Phil Hawkins wrote:I work with two people that have vegie gardens. One follows Square Foot Gardening, the other is a little less formal, but generally similar approach. Both use lots of fertiliser, etc.
I am doing my damndest to talk them into adjusting their approach to include hugelkultur. So that's two people... it's better than none
nancy sutton wrote:Did someone say NATIONAL EXPOSURE ? !! Vote by midnight tonight!
As 'shouted' in a couple of other threads (maybe here, but I've overlooked it?) - we have til midnight tonight to get a national award from the White House and a MTV show for Permaculture!! Vote (3 times!) for the Amherst College Permaculture Initiative to win a contest for best college student beneficial project!!
Maybe Paul could (quickly) notify his 'evil' email list minions ;)
Chad Ellis wrote:Pinned the article on my pintrest. Seems to be growing in popularity. Lets see if this helps. Feel free to repin. http://pinterest.com/pin/55098795411112174/
Chris Kott wrote:
If you want to publish privately, and are looking for someone to print on demand, you can let me know (I just happen to work as the production manager in my parents' print shop and book bindery; our specific focus is on-demand short-run books, just FYI).
nancy sutton wrote:
Are someone's prayers being answered? Is Paul smiling yet?
nancy sutton wrote:And the Mother Earth News magazine just arrived with the top article of "Perennial Vegetables: Grow More Food with Less Work" described as "combine permaculture gardening techniques and edible landscaping ingenuity to grow perennial vegetables. You'll harvest food year after year - with less work than growing annual crops." It highlights Eric Toensmeier and Bethann Weick, with a short overview of Permaculture. Toby's book is a reference; polyculture is described as 'layering' for diversity. Can hugelcultur be far behind in the mag?
Erica Strauss wrote:Well, I'm writing a blog post right now about building some hugelkultur beds and was searching out links to send people to if they wanted more information from people who knew what the hell they were talking about (I.e, not me) and listed your article as my recommended #1 "Start Here" article. Your article also shows as the top ranked google result for the search 'hugelkultur' so I've got to think that anyone who is even remotely looking is finding your article. So the question REALLY is, how to get more people looking?
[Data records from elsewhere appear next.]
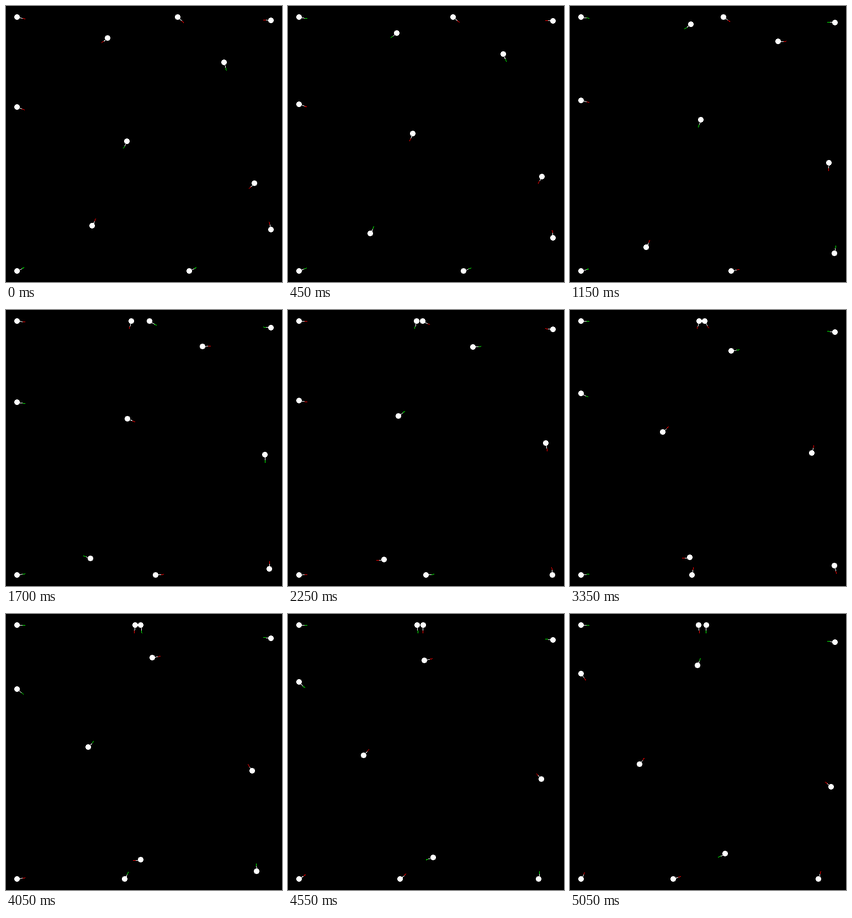
Write an HTML page with a canvas that moves like this. It is 500 px wide and 500 px high and loops after 5.1 s.

```html
<!DOCTYPE html>
<html lang="en">
<head>
<meta charset="utf-8">
<title>Swimming cells</title>
<style>
  html, body { margin: 0; width: 100%; height: 100%; overflow: hidden; background: #000; }
  canvas { display: block; }
</style>
</head>
<body>
<canvas id="stage" width="500" height="500"></canvas>
<script>
const STEP_MS = 50, LAST_STEP = 100, LOOP_MS = 5100;
const WALL_MIN = 20, WALL_MAX = 480;
const RADIUS = 5, TAIL = 15, TAIL_WHITE = 10, SPEED = 1.95;

const ctx = document.getElementById('stage').getContext('2d');
const clamp = (v, lo, hi) => Math.min(hi, Math.max(lo, v));
const cells = [];

// turns: [step, tail angle in degrees]; two turns on one step make a sudden tumble.
const addCell = (x, y, ...turns) => cells.push({ x, y, turns, path: [] });

addCell(20, 20, [0, 12], [50, 0]);
addCell(480, 26, [0, 184.5], [100, 190]);
addCell(395, 102, [0, 75], [21, 60], [21, -2], [97, -16], [97, -70]);
addCell(20, 183, [0, 20], [40, 6], [100, 55]);
addCell(219, 245, [0, 118], [23, 111], [23, 24], [43, 17], [43, -39], [100, -55]);
addCell(450, 321, [0, 138], [22, 95], [46, 80], [46, 0], [66, -76], [74, -120], [100, -140]);
addCell(156, 398, [0, -65], [23, -65], [23, -133], [44, -186], [80, -186], [100, -206]);
addCell(480, 405, [0, -105], [22, -82], [57, -106], [57, 104], [67, 74], [67, -13],
  [80, -13], [80, -94], [100, -75]);
addCell(20, 480, [0, -29], [44, -5], [80, -11], [100, -63]);
addCell(332, 480, [0, -30], [42, 0], [66, -82], [74, -77], [100, -22]);
addCell(184, 58, [0, 144], [23, 146], [23, 108], [76, 108], [86, 87]);
addCell(311, 20, [0, 43], [44, 27], [88, 96]);

function tailAngle({ turns }, step) {
  let i = turns.length - 1;
  while (i > 0 && turns[i][0] > step) i--;
  const [start, from] = turns[i];
  const [end, to] = turns[i + 1] || [start + 1, from];
  return (from + (to - from) * (step - start) / (end - start)) * Math.PI / 180;
}

// A cell swims away from its tail, slides along walls and is blocked by other cells.
function move(cell, step) {
  const tail = tailAngle(cell, step + 0.5);
  const x = clamp(cell.x - SPEED * Math.cos(tail), WALL_MIN, WALL_MAX);
  const y = clamp(cell.y - SPEED * Math.sin(tail), WALL_MIN, WALL_MAX);
  const blocked = cells.some(other =>
    other !== cell && Math.hypot(other.x - x, other.y - y) < 2 * RADIUS);
  if (!blocked) Object.assign(cell, { x, y });
}

for (let step = 0; step <= LAST_STEP; step++) {
  for (const cell of cells) {
    cell.path.push({ x: Math.round(cell.x), y: Math.round(cell.y), tail: tailAngle(cell, step) });
  }
  for (const cell of cells) move(cell, step);
}

// Repeatable noise in 0..1
const noise = (a, b) => Math.abs(Math.sin(a * 12.9898 + b * 78.233) * 43758.5453) % 1;

function drawTail({ x, y, tail }, colour) {
  for (let r = 0; r < TAIL; r++) {
    ctx.fillStyle = r < TAIL_WHITE ? '#fff' : colour;
    ctx.fillRect(Math.round(x + r * Math.cos(tail)), Math.round(y + r * Math.sin(tail)), 1, 1);
  }
}

// Hard-edged disc, one pixel row at a time
function drawBody({ x, y }) {
  ctx.fillStyle = '#fff';
  for (let row = -RADIUS; row < RADIUS; row++) {
    const half = Math.round(Math.sqrt(RADIUS ** 2 - (row + 0.5) ** 2));
    ctx.fillRect(x - half, y + row, 2 * half, 1);
  }
}

function draw() {
  const time = performance.now() % LOOP_MS;
  const step = clamp(Math.floor(time / STEP_MS) - 1, 0, LAST_STEP);
  ctx.fillStyle = '#000';
  ctx.fillRect(0, 0, 500, 500);
  cells.forEach(({ path }, index) => {
    drawTail(path[step], noise(step, index) < 0.5 ? '#f00' : '#0f0');
    drawBody(path[step]);
  });
  requestAnimationFrame(draw);
}
draw();
</script>
</body>
</html>
```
I'm not a big deal or anything in the blogging world, but I sense more and more people are talking about permaculture and this technique in particular. If it doesn't blow up in 2012 it will in 2013. In a good way. It's an idea who's time has come.
Your site has a pagerank of 3. Not bad!
My personal experience with the beds is limited, as they are a month or so old and as-yet unplanted, but I temped my soil a few weeks ago (Seattle area) and my traditional raised beds were all right around 42 degrees. Those under winter-long low tunnel plastic cloching were 43-44. The hugelkulture bed I built that gets the most sun was 47 (!) degrees. The ones in more shade were 45/46. That is a staggering difference in soil temp.
To put it in context, the deep litter in the chicken coop was 48.
If your offer to share your images and pics is still valid I will embed the illustrations from your article into my post. Let me know, I should be posting in the next few days.
Jock Gill wrote:Paul,
For starters, I would put a link to the article in the very first post in this thread. Currently it is a pain to have to leave this thread to hunt around for it. Make the "end-user experience" fun an d easy -- not obscure.
Secondly, I would look to find ways to break down silos. Make a list of all of the ideas that are compatible with permaculture and then find leaders in each field and work with them?